Theologically it's a bit more complicated, again because there are so many different schools of thought within Islam (as there are within Christianity). It's fair to say that the Qur'an rejects the notion of Original Sin, or at least it is rejected insofar as Muhammad understood the orthodox (little "o") Christian concept of it. For instance, the Qur'an states that one man does not bear the burden of any other man's sin (6:164).
Does that mean that we are all born Muslims? Well, that has probably been a debate among Muslim theologians. On the one hand, a newborn hasn't yet sinned (though St. Augustine would argue that newborns sin within their first few breaths!), but on the other the newborn doesn't have the capacity to "resign to the will of God," so to speak. I'm sure this has been debated. Is an infant in a natural state of resignation to the will of God, given its helplessness?
There's no single answer to this question. What IS clear, however, is this: there is no Muslim "sacrament of initiation" as we Christians understand it. Muslims do not practice baptism or anything like it. One is simply a Muslim if one resigns oneself to the will of God... and according to Muslims this is only truly possible by accepting that "there is no god but God and Muhammad is his messenger."
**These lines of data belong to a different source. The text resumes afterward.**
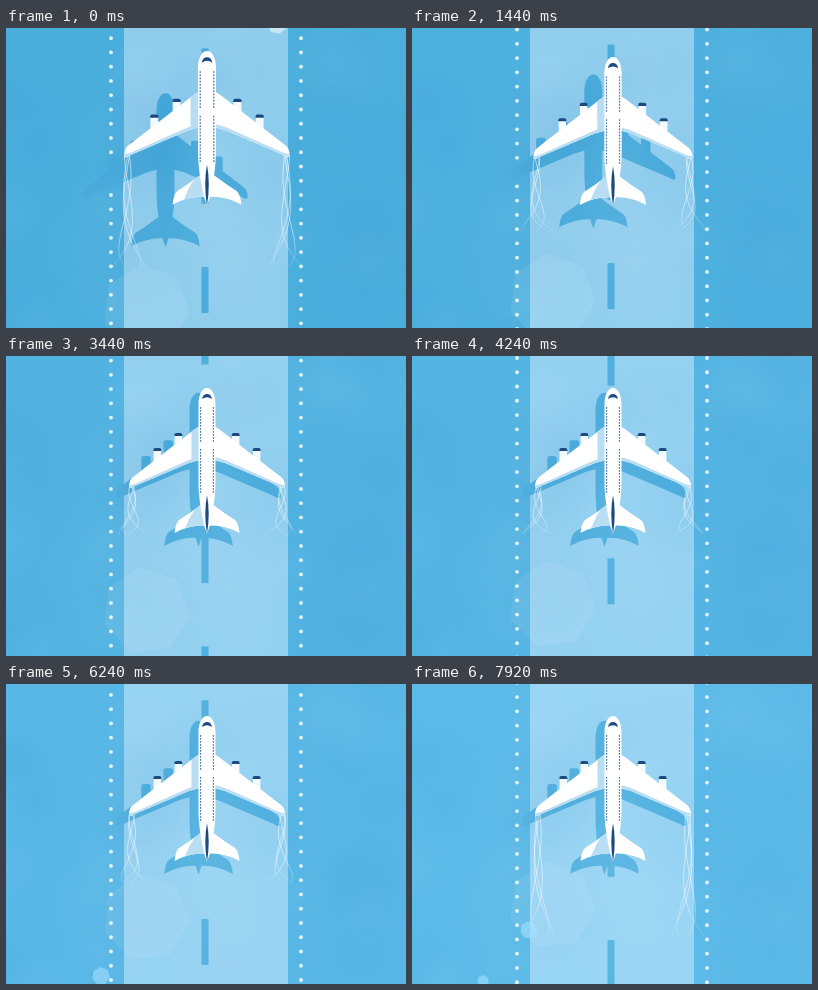
These frames come from a looping animation (400x300 px, 8000 ms). An HTML page with a canvas:

```html
<!DOCTYPE html>
<html lang="en">
<head>
<meta charset="utf-8">
<title>Plane over runway</title>
<style>
html, body { margin: 0; width: 100%; height: 100%; overflow: hidden; background: #4fb1e1; }
canvas { display: block; }
</style>
</head>
<body>
<canvas id="stage" width="400" height="300"></canvas>
<script>
const ctx = document.getElementById('stage').getContext('2d');
const LOOP = 8000, STEP = 80, DASH_GAP = 109.3, DOT_GAP = DASH_GAP * 3 / 23;
const CX = 201, PIVOT_Y = 182, NAVY = '#1c4a80', SHADE = '#b9def4';

const mix = (a, b, k) => a + (b - a) * k;
const rgb = (a, b, k) => `rgb(${a.map((v, i) => Math.round(mix(v, b[i], k)))})`;

function along(keys, t) {
  let i = 1;
  while (i < keys.length - 1 && t > keys[i][0]) i++;
  const [t0, a] = keys[i - 1], [t1, b] = keys[i];
  return mix(a, b, (t - t0) / (t1 - t0));
}

// Soft static mottling of the paper
let seed = 7;
const rand = () => (seed = seed * 16807 % 2147483647) / 2147483647;
const blots = Array.from({ length: 36 }, (_, i) => ({
  x: rand() * 400, y: rand() * 300, r: 25 + rand() * 50,
  tone: i % 2 ? '255,255,255' : '0,95,165'
}));

function drawPaper() {
  for (const { x, y, r, tone } of blots) {
    const g = ctx.createRadialGradient(x, y, 0, x, y, r);
    g.addColorStop(0, `rgba(${tone},.03)`);
    g.addColorStop(1, `rgba(${tone},0)`);
    ctx.fillStyle = g;
    ctx.fillRect(x - r, y - r, 2 * r, 2 * r);
  }
}

// Plane parts, relative to the centre line
const body = new Path2D('M0 32C-5 32-8.5 39-8.5 48V125C-8.5 145-5 158-3 169L0 178L3 169C5 158 8.5 145 8.5 125V48C8.5 39 5 32 0 32Z');
const wing = new Path2D('M7 70L12 73L74 121Q78 124 78 131Q76 133 72 130L18 107L7 104Z');
const wingEdge = new Path2D('M78 129.5Q78 133 72 130L18 107L8 104V101L18 104L72 128Z');
const wingShade = new Path2D('M7 70L12 73L15.5 75.7V106L7 104Z');
const tail = new Path2D('M5 148L18 157.5L28 164Q31.5 167 32.5 177Q25 173 19 171.5Q10 169 2 169.5Z');
const tailShade = new Path2D('M5 148L12 153L17 161L22 172.3L19 171.5Q10 169 2 169.5Z');
const fin = new Path2D('M0 139Q3.4 157 0 178Q-3.4 157 0 139Z');
const cockpit = new Path2D('M-5 43Q-4 38 0 38Q4 38 5 43Q0 39.5-5 43Z');
const engines = [[28.7, 77], [49.7, 92]];

function placed(dx, dy, scale, draw) {
  ctx.save();
  ctx.translate(CX + dx, PIVOT_Y + dy);
  ctx.scale(scale, scale);
  ctx.translate(0, -PIVOT_Y);
  draw();
  ctx.restore();
}

function bothSides(draw) {
  for (const side of [-1, 1]) {
    ctx.save();
    ctx.scale(side, 1);
    draw(side);
    ctx.restore();
  }
}

function drawShadow(color) {
  ctx.fillStyle = color;
  bothSides(() => {
    ctx.fill(wing);
    ctx.fill(tail);
    for (const [x, y] of engines) {
      ctx.beginPath();
      ctx.roundRect(x - 4.5, y, 9, 17, 2);
      ctx.fill();
    }
  });
  ctx.fill(body);
}

function drawEngine(x, y) {
  ctx.fillStyle = '#f3fafd';
  ctx.fillRect(x - 3.7, y + 1, 7.4, 12);
  ctx.fillStyle = NAVY;
  ctx.beginPath();
  ctx.roundRect(x - 4, y, 8, 3, [2, 2, 0, 0]);
  ctx.fill();
}

function drawPlane() {
  bothSides(side => {
    for (const [x, y] of engines) drawEngine(x, y);
    ctx.fillStyle = '#fff';
    ctx.fill(wing);
    ctx.fill(tail);
    ctx.fillStyle = SHADE;
    ctx.fill(wingEdge);
    if (side < 0) {
      ctx.fill(wingShade);
      ctx.fill(tailShade);
    }
  });
  ctx.fillStyle = '#fff';
  ctx.fill(body);
  ctx.fillStyle = NAVY;
  ctx.fill(cockpit);
  ctx.fill(fin);
  ctx.fillStyle = '#557fa9';
  for (let y = 51; y < 138; y += 3) {
    if (y > 86 && y < 92) continue;
    ctx.fillRect(-7, y, 1.2, 1.8);
    ctx.fillRect(5.8, y, 1.2, 1.8);
  }
}

const trailLength = [[0, 105], [1440, 72], [2560, 52], [3440, 48], [4960, 46], [6240, 68], [8000, 124]];

function drawTrails(t) {
  const len = along(trailLength, t);
  const g = ctx.createLinearGradient(0, 131, 0, 131 + len);
  g.addColorStop(0, 'rgba(255,255,255,.75)');
  g.addColorStop(.7, 'rgba(255,255,255,.65)');
  g.addColorStop(1, 'rgba(255,255,255,.15)');
  ctx.strokeStyle = g;
  ctx.lineWidth = .7;
  bothSides(() => {
    for (let j = 0; j < 4; j++) {
      ctx.beginPath();
      for (let u = 0; u <= 1.001; u += .04) {
        const sway = Math.sin(j * 1.9 + u * 5.5 - t / 1300) * (3 + 2 * u + 12 * u ** 5);
        ctx.lineTo(75 + sway, 131 + u * len);
      }
      ctx.stroke();
    }
  });
}

function ghost(x, y, r, tone, turn) {
  ctx.beginPath();
  for (let i = 0; i < 7; i++) {
    const a = turn + i * Math.PI * 2 / 7;
    ctx.lineTo(x + r * Math.cos(a), y + r * Math.sin(a));
  }
  ctx.fillStyle = `rgba(${tone})`;
  ctx.fill();
}

function drawFlare(t) {
  const rise = (x, y, t0) => [x + (t - t0) * .0131, y - (t - t0) * .0274];
  ghost(140, 280 - t * .0074, 44, '255,255,255,.07', .1);
  ghost(...rise(271, -4, 0), 10, '255,255,255,.5', .4);
  ghost(...rise(95, 292, 6240), 9, '165,226,255,.55', .2);
  ghost(...rise(71, 297, 7920), 6, '165,226,255,.55', .2);
}

function render(t) {
  const k = t / LOOP;
  const shade = rgb([71, 170, 219], [86, 180, 226], k);
  const slow = (Math.max(0, t - 3643) * .00162) ** 2.2;
  const run = t * .3009 - slow;
  const settle = Math.max(0, 1 - t / 3440) ** 2;

  ctx.fillStyle = rgb([74, 174, 221], [92, 186, 232], k);
  ctx.fillRect(0, 0, 400, 300);
  ctx.fillStyle = rgb([143, 205, 237], [153, 213, 244], k);
  ctx.fillRect(118, 0, 164, 300);

  ctx.fillStyle = shade;
  for (let y = (20.4 + run) % DASH_GAP - DASH_GAP; y < 300; y += DASH_GAP) {
    ctx.fillRect(195.5, y, 7, 46);
  }
  ctx.fillStyle = '#e6f5fc';
  for (let y = (10.2 + run) % DOT_GAP - DOT_GAP; y < 304; y += DOT_GAP) {
    for (const x of [105, 295]) {
      ctx.beginPath();
      ctx.arc(x, y, 1.9, 0, Math.PI * 2);
      ctx.fill();
    }
  }

  // The shadow melts into the ground beside the runway
  placed(-8.5 - 33 * settle, 13 + 28.5 * settle, 1.055, () => drawShadow(shade));
  drawPaper();
  placed(0, 0, 1 + .06 * settle, () => {
    drawTrails(t);
    drawPlane();
  });
  drawFlare(t);
}

const start = performance.now();
function frame() {
  const t = (performance.now() - start) % LOOP;
  render(Math.floor(t / STEP) * STEP);
  requestAnimationFrame(frame);
}
frame();
</script>
</body>
</html>
```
Sorry for all the long posts, but Muslim theology is just as complicated as Christian theology, and we would be doing ourselves and our Muslim brothers a disservice by oversimplifying the issues.